RECORDED DATA =>
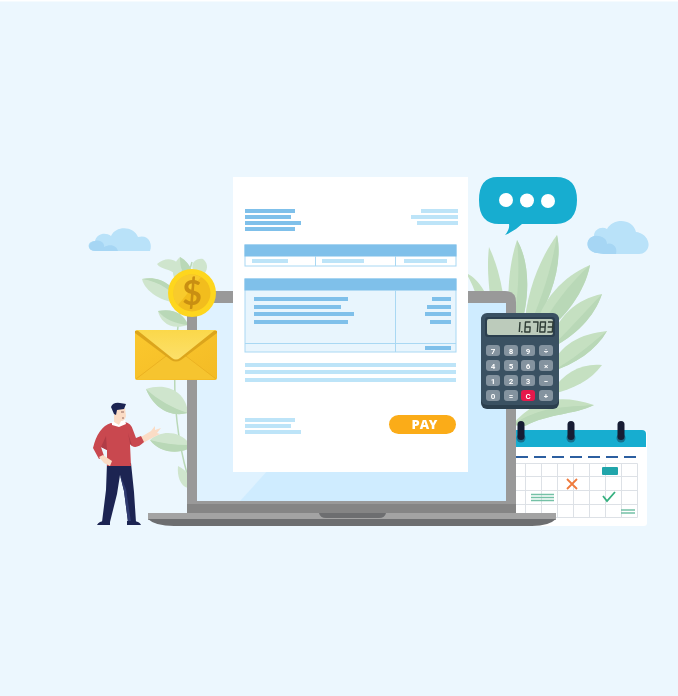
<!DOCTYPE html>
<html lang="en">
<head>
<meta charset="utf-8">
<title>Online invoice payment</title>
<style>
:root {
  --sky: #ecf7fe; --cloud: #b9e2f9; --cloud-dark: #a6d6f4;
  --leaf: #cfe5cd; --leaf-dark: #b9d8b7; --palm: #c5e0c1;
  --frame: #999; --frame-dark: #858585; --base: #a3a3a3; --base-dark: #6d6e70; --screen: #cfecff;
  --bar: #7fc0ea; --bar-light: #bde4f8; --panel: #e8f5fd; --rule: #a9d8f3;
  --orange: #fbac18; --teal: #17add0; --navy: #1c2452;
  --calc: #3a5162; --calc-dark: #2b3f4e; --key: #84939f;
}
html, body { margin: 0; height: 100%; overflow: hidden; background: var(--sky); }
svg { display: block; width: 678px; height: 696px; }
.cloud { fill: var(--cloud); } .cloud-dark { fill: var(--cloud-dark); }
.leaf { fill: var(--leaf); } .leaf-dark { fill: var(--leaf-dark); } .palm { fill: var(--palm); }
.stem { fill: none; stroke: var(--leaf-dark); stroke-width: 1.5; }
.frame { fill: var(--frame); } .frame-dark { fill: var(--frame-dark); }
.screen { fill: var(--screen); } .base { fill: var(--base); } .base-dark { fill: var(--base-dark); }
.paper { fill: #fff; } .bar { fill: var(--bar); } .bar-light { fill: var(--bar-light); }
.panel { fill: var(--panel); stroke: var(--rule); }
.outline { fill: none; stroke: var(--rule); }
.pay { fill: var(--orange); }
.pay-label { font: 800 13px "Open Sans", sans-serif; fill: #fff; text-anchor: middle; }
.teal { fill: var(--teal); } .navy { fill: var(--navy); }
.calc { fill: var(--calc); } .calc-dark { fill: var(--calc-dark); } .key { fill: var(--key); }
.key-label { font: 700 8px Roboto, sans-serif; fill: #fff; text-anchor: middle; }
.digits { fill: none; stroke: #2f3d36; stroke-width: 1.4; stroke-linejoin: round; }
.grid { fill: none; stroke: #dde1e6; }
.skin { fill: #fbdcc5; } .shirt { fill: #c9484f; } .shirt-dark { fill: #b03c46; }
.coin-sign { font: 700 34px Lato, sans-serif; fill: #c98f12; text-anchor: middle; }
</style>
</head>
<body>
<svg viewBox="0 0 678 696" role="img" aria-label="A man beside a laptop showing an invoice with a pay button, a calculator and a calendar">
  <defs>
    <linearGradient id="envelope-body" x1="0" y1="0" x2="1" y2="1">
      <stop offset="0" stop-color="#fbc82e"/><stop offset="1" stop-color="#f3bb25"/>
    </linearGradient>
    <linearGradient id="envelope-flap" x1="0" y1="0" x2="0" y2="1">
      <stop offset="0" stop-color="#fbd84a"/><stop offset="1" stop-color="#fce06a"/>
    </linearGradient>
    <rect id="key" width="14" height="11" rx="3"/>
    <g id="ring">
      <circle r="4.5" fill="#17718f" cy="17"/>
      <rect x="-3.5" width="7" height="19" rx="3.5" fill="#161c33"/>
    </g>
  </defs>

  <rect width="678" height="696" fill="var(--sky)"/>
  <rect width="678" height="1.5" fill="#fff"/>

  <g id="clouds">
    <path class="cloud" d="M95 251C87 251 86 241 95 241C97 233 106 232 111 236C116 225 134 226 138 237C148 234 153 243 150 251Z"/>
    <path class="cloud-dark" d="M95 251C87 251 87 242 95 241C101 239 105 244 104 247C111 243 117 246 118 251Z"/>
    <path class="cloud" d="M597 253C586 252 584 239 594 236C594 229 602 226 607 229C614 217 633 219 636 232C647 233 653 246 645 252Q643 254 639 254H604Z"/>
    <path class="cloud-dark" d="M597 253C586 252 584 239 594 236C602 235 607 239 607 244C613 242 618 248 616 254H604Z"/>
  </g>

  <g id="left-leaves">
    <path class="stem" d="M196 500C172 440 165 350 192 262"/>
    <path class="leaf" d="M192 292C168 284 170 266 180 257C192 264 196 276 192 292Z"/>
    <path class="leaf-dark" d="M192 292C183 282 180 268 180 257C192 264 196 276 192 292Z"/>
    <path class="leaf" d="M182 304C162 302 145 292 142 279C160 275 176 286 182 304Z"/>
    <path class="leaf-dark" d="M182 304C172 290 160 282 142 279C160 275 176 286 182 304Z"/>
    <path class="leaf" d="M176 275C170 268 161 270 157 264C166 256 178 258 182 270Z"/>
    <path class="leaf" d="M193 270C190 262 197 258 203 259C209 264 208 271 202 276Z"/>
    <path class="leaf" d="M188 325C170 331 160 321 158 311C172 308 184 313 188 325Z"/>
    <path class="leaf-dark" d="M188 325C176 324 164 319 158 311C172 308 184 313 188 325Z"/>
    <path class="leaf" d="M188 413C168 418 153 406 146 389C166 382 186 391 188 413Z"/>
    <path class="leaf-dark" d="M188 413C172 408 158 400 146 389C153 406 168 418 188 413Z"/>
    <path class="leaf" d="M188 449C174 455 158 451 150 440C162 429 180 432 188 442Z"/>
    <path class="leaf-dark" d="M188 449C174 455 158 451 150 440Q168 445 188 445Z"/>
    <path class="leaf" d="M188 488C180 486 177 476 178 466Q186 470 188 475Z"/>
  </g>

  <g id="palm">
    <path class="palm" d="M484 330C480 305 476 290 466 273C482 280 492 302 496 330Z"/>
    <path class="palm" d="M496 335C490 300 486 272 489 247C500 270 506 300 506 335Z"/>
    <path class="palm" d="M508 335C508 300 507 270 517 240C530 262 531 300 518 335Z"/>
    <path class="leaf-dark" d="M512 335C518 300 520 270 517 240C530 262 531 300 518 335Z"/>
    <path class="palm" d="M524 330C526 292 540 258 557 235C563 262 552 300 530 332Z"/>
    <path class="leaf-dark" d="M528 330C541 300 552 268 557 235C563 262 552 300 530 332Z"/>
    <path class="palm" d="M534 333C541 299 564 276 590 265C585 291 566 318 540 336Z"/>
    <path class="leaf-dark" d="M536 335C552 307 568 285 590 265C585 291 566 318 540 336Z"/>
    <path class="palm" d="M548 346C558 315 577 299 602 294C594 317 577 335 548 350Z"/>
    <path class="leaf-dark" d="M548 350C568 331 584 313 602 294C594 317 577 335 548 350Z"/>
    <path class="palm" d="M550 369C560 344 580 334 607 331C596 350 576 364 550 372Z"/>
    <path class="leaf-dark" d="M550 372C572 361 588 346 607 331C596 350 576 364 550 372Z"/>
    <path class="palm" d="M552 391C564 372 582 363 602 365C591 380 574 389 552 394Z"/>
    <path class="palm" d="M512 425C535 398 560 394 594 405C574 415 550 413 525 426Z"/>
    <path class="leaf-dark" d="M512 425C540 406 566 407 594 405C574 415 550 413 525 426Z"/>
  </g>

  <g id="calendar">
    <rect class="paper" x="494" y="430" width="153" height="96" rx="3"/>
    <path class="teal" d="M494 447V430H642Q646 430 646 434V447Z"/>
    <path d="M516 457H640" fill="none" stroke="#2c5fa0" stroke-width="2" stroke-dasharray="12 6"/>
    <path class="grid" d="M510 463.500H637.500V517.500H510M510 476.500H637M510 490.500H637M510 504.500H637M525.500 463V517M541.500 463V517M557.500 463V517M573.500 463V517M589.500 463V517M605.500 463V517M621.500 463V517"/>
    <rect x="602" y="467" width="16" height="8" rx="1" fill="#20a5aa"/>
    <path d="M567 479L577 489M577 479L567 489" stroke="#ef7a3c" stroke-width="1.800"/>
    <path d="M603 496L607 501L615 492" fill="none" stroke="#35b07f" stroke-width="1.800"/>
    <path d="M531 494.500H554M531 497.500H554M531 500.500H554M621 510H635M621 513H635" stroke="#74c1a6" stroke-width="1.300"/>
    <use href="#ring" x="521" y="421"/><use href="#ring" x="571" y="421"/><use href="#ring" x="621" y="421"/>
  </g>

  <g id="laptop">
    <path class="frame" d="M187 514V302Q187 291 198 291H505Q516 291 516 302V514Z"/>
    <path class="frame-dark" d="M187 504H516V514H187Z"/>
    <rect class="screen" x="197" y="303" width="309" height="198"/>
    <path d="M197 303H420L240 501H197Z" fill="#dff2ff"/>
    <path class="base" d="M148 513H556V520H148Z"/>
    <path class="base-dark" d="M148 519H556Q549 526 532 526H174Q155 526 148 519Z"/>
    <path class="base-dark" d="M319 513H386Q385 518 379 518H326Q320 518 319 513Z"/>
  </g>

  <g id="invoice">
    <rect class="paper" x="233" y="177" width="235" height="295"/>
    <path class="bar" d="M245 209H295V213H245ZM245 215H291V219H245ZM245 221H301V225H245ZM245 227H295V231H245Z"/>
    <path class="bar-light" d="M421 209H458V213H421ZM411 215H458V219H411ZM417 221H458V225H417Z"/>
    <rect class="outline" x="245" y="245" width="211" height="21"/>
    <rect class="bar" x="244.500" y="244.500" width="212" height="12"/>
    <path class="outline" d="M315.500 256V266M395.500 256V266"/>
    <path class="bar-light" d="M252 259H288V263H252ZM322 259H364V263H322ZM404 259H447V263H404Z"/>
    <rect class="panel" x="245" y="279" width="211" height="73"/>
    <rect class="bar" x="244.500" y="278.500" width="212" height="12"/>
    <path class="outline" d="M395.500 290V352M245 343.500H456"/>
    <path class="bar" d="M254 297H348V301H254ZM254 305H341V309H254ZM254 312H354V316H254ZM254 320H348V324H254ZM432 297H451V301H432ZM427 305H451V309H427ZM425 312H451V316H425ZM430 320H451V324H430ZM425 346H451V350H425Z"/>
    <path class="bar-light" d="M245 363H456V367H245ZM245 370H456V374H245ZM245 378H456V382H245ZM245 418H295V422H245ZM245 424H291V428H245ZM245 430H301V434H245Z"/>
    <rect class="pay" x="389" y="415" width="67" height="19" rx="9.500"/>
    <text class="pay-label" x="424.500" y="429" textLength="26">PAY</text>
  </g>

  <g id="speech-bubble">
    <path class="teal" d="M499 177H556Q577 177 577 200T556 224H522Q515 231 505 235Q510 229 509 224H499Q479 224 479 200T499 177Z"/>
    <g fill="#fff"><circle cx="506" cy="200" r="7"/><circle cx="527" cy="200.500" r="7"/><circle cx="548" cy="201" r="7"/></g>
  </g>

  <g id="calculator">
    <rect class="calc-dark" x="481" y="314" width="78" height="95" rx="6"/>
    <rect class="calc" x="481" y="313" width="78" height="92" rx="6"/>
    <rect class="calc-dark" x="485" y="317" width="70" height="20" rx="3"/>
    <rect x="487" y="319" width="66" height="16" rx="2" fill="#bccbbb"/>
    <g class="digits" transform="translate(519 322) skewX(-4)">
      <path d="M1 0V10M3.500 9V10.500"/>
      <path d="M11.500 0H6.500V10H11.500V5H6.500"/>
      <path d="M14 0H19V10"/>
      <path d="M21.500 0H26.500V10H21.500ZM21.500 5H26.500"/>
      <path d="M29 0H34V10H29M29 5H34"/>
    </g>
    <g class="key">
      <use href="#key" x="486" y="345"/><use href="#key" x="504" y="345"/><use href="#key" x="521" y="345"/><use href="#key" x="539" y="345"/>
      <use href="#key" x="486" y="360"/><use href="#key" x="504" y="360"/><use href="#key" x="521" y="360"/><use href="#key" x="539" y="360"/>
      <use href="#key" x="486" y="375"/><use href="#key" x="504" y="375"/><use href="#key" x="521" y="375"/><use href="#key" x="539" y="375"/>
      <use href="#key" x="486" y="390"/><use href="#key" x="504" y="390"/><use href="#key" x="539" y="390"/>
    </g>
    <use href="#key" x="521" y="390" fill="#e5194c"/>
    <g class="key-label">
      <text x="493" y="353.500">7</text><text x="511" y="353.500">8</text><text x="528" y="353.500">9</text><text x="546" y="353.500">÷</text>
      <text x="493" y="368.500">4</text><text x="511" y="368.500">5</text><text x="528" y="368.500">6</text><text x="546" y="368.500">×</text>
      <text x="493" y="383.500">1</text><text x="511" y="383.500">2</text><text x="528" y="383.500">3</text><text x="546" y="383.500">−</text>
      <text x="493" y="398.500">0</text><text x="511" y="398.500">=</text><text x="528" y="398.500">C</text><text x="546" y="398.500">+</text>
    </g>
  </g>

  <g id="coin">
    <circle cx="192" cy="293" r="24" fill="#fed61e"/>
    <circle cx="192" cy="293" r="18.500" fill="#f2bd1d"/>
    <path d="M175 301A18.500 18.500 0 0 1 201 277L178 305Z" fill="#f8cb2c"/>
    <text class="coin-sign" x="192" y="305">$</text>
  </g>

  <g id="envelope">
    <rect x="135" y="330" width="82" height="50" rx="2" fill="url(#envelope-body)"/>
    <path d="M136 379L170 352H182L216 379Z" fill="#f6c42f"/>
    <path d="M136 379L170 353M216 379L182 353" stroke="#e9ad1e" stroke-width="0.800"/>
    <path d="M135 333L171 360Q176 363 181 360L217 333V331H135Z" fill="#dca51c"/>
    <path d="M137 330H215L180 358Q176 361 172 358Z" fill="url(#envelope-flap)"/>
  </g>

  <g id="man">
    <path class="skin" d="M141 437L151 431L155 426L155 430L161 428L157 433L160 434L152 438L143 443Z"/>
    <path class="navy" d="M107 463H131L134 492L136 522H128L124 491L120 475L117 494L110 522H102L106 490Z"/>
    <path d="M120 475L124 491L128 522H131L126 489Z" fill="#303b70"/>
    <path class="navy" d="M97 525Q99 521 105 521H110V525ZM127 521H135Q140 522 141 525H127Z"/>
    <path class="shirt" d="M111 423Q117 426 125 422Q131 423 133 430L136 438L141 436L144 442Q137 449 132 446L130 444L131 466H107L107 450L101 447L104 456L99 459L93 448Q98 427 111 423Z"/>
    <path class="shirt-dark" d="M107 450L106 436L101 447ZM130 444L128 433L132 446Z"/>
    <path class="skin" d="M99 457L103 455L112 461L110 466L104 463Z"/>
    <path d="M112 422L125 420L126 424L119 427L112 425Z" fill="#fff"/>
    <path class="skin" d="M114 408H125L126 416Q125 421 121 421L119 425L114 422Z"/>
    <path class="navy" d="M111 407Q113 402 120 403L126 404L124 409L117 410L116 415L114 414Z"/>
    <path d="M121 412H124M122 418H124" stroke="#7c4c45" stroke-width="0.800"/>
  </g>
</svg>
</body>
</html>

THE TASK => In the material above, find the line containing "451 150 440C162" and the line containing "330C526 292 540", then write out exactly those two lines and every line between them, and nothing more.

YOUR RESPONSE =>
    <path class="leaf" d="M188 449C174 455 158 451 150 440C162 429 180 432 188 442Z"/>
    <path class="leaf-dark" d="M188 449C174 455 158 451 150 440Q168 445 188 445Z"/>
    <path class="leaf" d="M188 488C180 486 177 476 178 466Q186 470 188 475Z"/>
  </g>

  <g id="palm">
    <path class="palm" d="M484 330C480 305 476 290 466 273C482 280 492 302 496 330Z"/>
    <path class="palm" d="M496 335C490 300 486 272 489 247C500 270 506 300 506 335Z"/>
    <path class="palm" d="M508 335C508 300 507 270 517 240C530 262 531 300 518 335Z"/>
    <path class="leaf-dark" d="M512 335C518 300 520 270 517 240C530 262 531 300 518 335Z"/>
    <path class="palm" d="M524 330C526 292 540 258 557 235C563 262 552 300 530 332Z"/>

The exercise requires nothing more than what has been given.